* **Task to complete**
Only the lines holding "roof" are wanted; find them in the listing and return each one.

* **Material supplied**
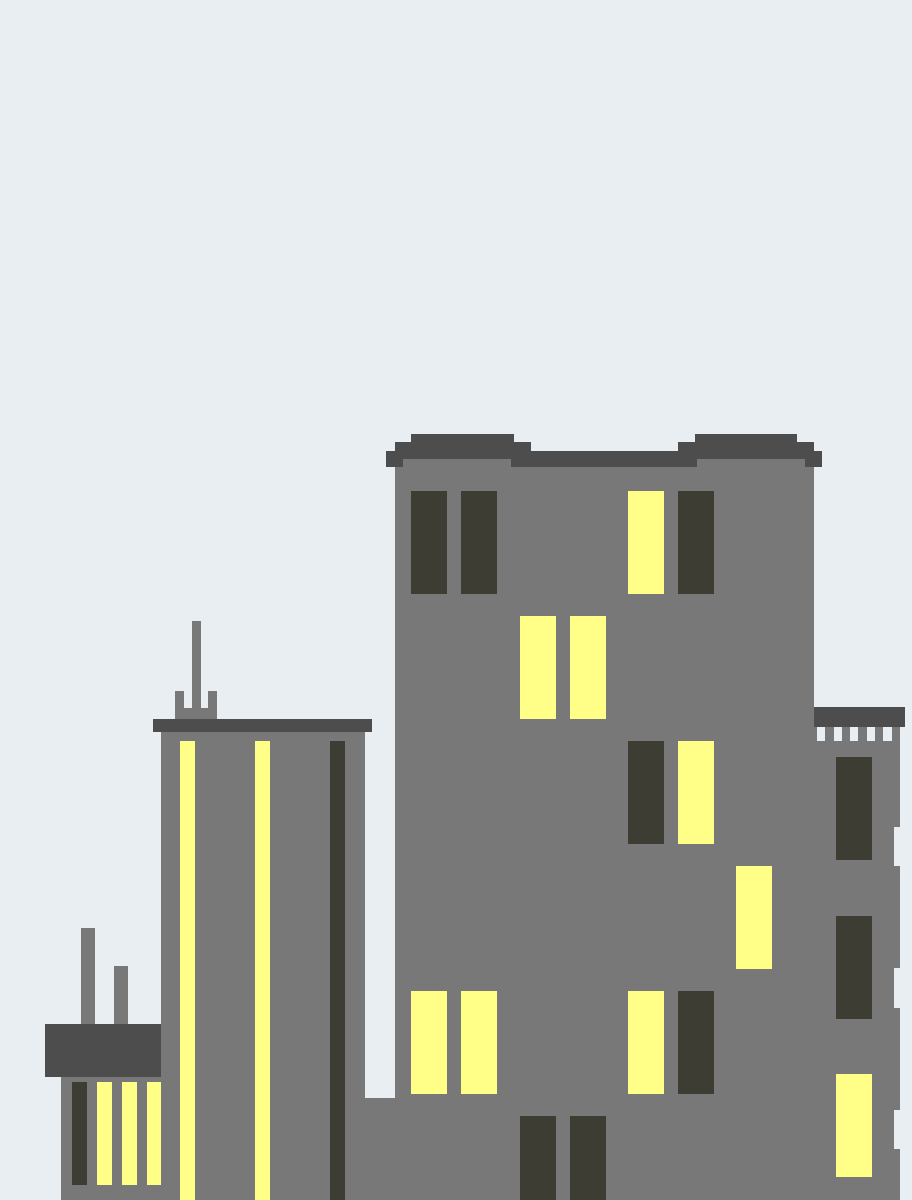
<!DOCTYPE html>
<html lang="en">
<head>
<meta charset="utf-8">
<title>City skyline</title>
<style>
:root {
  --sky: #e8eef2;
  --wall: #787878;
  --roof: #4d4d4d;
  --lit: #ffff87;
  --dark: #3d3d34;
}
html, body { margin: 0; overflow: hidden; background: var(--sky); }
.skyline { display: block; width: 912px; height: 1200px; shape-rendering: crispEdges; }
.sky { fill: var(--sky); }
.wall { fill: var(--wall); }
.roof { fill: var(--roof); }
.lit { fill: var(--lit); }
.dark { fill: var(--dark); }
</style>
</head>
<body>
<svg class="skyline" viewBox="0 0 912 1200" role="img" aria-label="Pixel-style city buildings with lit and dark windows">
  <defs>
    <rect id="window" width="36" height="103"/>
    <rect id="slit" width="15" height="103"/>
    <rect id="strip" width="15" height="460"/>
    <rect id="gap" width="8" height="14"/>
  </defs>

  <rect class="sky" width="912" height="1200"/>

  <g id="low-house">
    <rect class="wall" x="81" y="928" width="14" height="97"/>
    <rect class="wall" x="114" y="966" width="14" height="59"/>
    <rect class="wall" x="61" y="1076" width="101" height="124"/>
    <rect class="roof" x="45" y="1024" width="117" height="53"/>
    <use class="dark" href="#slit" x="72" y="1082"/>
    <g class="lit">
      <use href="#slit" x="97" y="1082"/>
      <use href="#slit" x="122" y="1082"/>
      <use href="#slit" x="147" y="1082"/>
    </g>
  </g>

  <g id="antenna-tower">
    <path class="wall" d="M175 719V691H184V708H192V621H201V708H208V691H217V719Z"/>
    <rect class="wall" x="161" y="731" width="204" height="469"/>
    <rect class="roof" x="153" y="719" width="219" height="13"/>
    <use class="lit" href="#strip" x="180" y="741"/>
    <use class="lit" href="#strip" x="255" y="741"/>
    <use class="dark" href="#strip" x="330" y="741"/>
  </g>

  <rect id="link-wall" class="wall" x="364" y="1098" width="32" height="102"/>

  <g id="right-block">
    <path class="wall" d="M813 726H900V827H894V866H900V968H894V1008H900V1110H894V1149H900V1200H813Z"/>
    <g class="sky">
      <use href="#gap" x="817" y="727"/>
      <use href="#gap" x="834" y="727"/>
      <use href="#gap" x="850" y="727"/>
      <use href="#gap" x="867" y="727"/>
      <use href="#gap" x="883" y="727"/>
    </g>
    <rect class="sky" x="891" y="727" width="1" height="14"/>
    <rect class="roof" x="813" y="707" width="92" height="20"/>
    <use class="dark" href="#window" x="836" y="757"/>
    <use class="dark" href="#window" x="836" y="916"/>
    <use class="lit" href="#window" x="836" y="1074"/>
  </g>

  <g id="main-block">
    <rect class="wall" x="395" y="455" width="419" height="745"/>
    <path class="roof" d="M386 451H395V442H411V434H514V442H531V451H678V442H695V434H797V442H814V451H822V467H805V459H697V467H511V459H403V467H386Z"/>
    <g class="dark">
      <use href="#window" x="411" y="491"/>
      <use href="#window" x="461" y="491"/>
      <use href="#window" x="678" y="491"/>
      <use href="#window" x="628" y="741"/>
      <use href="#window" x="678" y="991"/>
      <use href="#window" x="520" y="1116"/>
      <use href="#window" x="570" y="1116"/>
    </g>
    <g class="lit">
      <use href="#window" x="628" y="491"/>
      <use href="#window" x="520" y="616"/>
      <use href="#window" x="570" y="616"/>
      <use href="#window" x="678" y="741"/>
      <use href="#window" x="736" y="866"/>
      <use href="#window" x="411" y="991"/>
      <use href="#window" x="461" y="991"/>
      <use href="#window" x="628" y="991"/>
    </g>
  </g>
</svg>
</body>
</html>
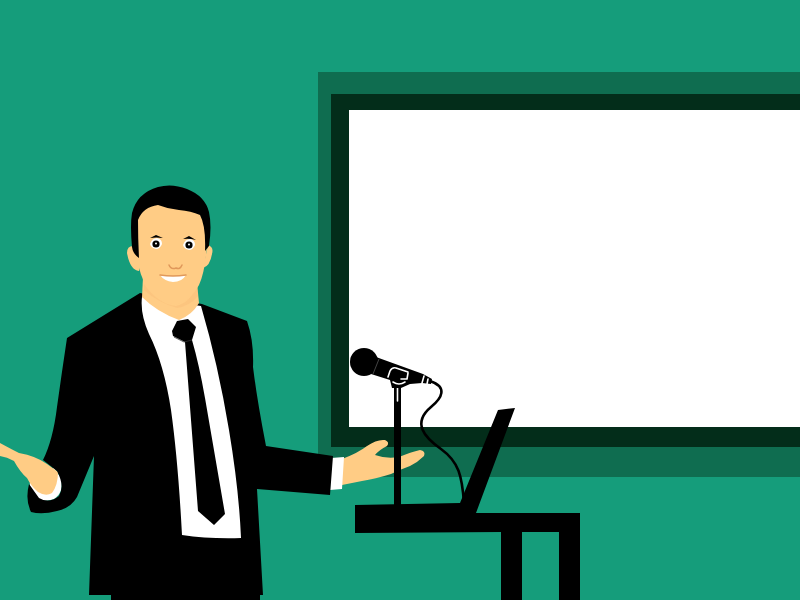
<!DOCTYPE html>
<html lang="en">
<head>
<meta charset="utf-8">
<title>Presenter at a whiteboard</title>
<style>
:root {
  --wall: #159d7b;
  --frame-outer: #0f6d50;
  --frame-inner: #032d1a;
  --white: #fff;
  --ink: #000;
  --skin: #ffcc85;
  --skin-shade: #f9bd78;
  --feature: #e0985a;
}
html, body { margin: 0; padding: 0; overflow: hidden; }
body { width: 800px; height: 600px; background: var(--wall); }
svg { display: block; }
.wall { fill: var(--wall); }
.frame-outer { fill: var(--frame-outer); }
.frame-inner { fill: var(--frame-inner); }
.white { fill: var(--white); }
.ink { fill: var(--ink); }
.skin { fill: var(--skin); }
.skin-shade { fill: var(--skin-shade); }
.feature { fill: none; stroke: var(--feature); stroke-width: 1.5; stroke-linecap: round; }
.cable { fill: none; stroke: var(--ink); stroke-width: 2.6; }
.highlight { fill: none; stroke: var(--white); stroke-width: 1.6; stroke-linecap: round; stroke-linejoin: round; }
</style>
</head>
<body>
<svg width="800" height="600" viewBox="0 0 800 600" role="img" aria-label="A presenter in a black suit beside a blank screen and a lectern with microphone and laptop">
  <defs>
    <g id="eye">
      <path class="white" d="M-6 1Q-4-5 1-5Q6-4 6 1Q4 6 0 6Q-5 5-6 1Z"/>
      <circle class="ink" cx="0" cy="1" r="3.6"/>
      <circle class="white" cx="0" cy="0.5" r="1"/>
    </g>
  </defs>

  <rect class="wall" width="800" height="600"/>

  <g id="screen">
    <rect class="frame-outer" x="318" y="72" width="482" height="405"/>
    <rect class="frame-inner" x="331" y="94" width="469" height="353"/>
    <rect class="white" x="349" y="110" width="451" height="317"/>
  </g>

  <g id="presenter">
    <g id="left-hand">
      <path class="white" d="M30 482Q28 492 34 498Q44 503 54 499Q64 493 61 478L54 468Z"/>
      <path class="skin" d="M0 443Q11 449 19 453Q36 456 47 464L58 472Q58 485 52 493Q46 497 38 492Q31 486 27 478Q20 472 14 461Q7 457 0 456Z"/>
    </g>
    <g id="right-hand">
      <path class="skin" d="M342 459Q358 453 367 446Q377 439 385 440Q390 442 387 446Q379 450 375 455Q386 459 399 457Q411 452 420 450Q426 451 424 456Q418 462 410 466Q399 470 391 474Q375 479 362 481L342 485Z"/>
      <path class="white" d="M331 458L344 457L342 489L330 490Z"/>
    </g>

    <g id="suit">
      <path class="ink" d="M140 293L67 338Q62 371 57 407Q53 440 43 460L57 471Q65 486 59 496Q49 504 39 498L29 484Q25 500 31 512Q42 515 57 511Q71 508 77 497L94 456L89 595L111 595L111 600L260 600L260 595L263 595L257 489L330 495L333 456L266 446Q257 400 253 367Q254 341 247 321L202 304Z"/>
      <path class="white" d="M142 297Q140 314 149 334Q164 364 171 410Q178 460 182 535Q209 539 241 538Q239 490 229 430Q218 364 201 306Z"/>
      <path class="ink" d="M172 331L177 321L188 319L196 327L192 340Q199 364 205 398L225 514L214 525L198 511L185 342L173 336Z"/>
      <path d="M174 337L184 342L192 340" fill="none" stroke="#333" stroke-width="0.8"/>
    </g>

    <g id="head">
      <path class="skin" d="M143 277L142 297Q157 312 179 320Q192 315 199 303L197 283Z"/>
      <path class="skin-shade" d="M144 284Q158 304 176 306Q190 303 197 285L198 296Q190 306 177 308Q157 302 144 290Z" opacity="0.45"/>
      <path class="skin" d="M133 246Q127 246 127 253Q130 270 139 271L144 248ZM208 245Q214 247 212 254Q210 266 203 268Z"/>
      <path class="skin" d="M136 215L137 258Q140 276 146 285Q158 302 176 305Q191 301 199 285Q205 272 207 246L205 214Q187 200 164 203Q145 204 136 215Z"/>
      <path class="ink" d="M132 247Q130 225 132 213Q137 193 158 187Q172 183 187 189Q205 196 209 212Q212 226 209 246L205 251Q206 226 200 215Q191 211 179 210Q168 209 158 205Q143 207 138 220Q138 240 139 258Q133 254 132 247Z"/>
      <use href="#eye" x="156" y="243"/>
      <use href="#eye" x="189" y="244"/>
      <path class="ink" d="M150 238L156 235L163 238Q156 237 150 238ZM183 239L189 236L196 240Q189 238 183 239Z"/>
      <path class="feature" d="M169 265Q171 270 176 268Q180 270 182 265"/>
      <path class="white" d="M160 275Q173 277 186 275Q182 282 173 282Q164 281 160 275Z"/>
      <path class="feature" d="M160 275Q173 277 186 275"/>
    </g>
  </g>

  <g id="lectern">
    <path class="ink" d="M355 505L460 503L498 410L515 408L476 513H580V600H559V532H522V600H501V532L355 533Z"/>
  </g>

  <g id="microphone">
    <rect class="ink" x="394" y="385" width="7" height="120"/>
    <path class="highlight" d="M397.500 388V401"/>
    <path class="cable" d="M430 381C448 387 442 398 431 407C412 423 424 437 441 449C459 462 462 476 464 503"/>
    <circle class="ink" cx="364" cy="362" r="14"/>
    <path class="ink" d="M376 357L423 374L432 379L431 384L422 383L410 384L401 388H392L390 380L371 374Z"/>
    <path d="M379 359L373 374" fill="none" stroke="#444" stroke-width="1"/>
    <path class="highlight" d="M388 377L390 371Q392 367 396 368L408 372M408 373L407 379L401 379M393 382Q399 386 405 382M424 376L422 383M428 379L427 384"/>
  </g>
</svg>
</body>
</html>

* **Expected output**
  --roof: #4d4d4d;
.roof { fill: var(--roof); }
    <rect class="roof" x="45" y="1024" width="117" height="53"/>
    <rect class="roof" x="153" y="719" width="219" height="13"/>
    <rect class="roof" x="813" y="707" width="92" height="20"/>
    <path class="roof" d="M386 451H395V442H411V434H514V442H531V451H678V442H695V434H797V442H814V451H822V467H805V459H697V467H511V459H403V467H386Z"/>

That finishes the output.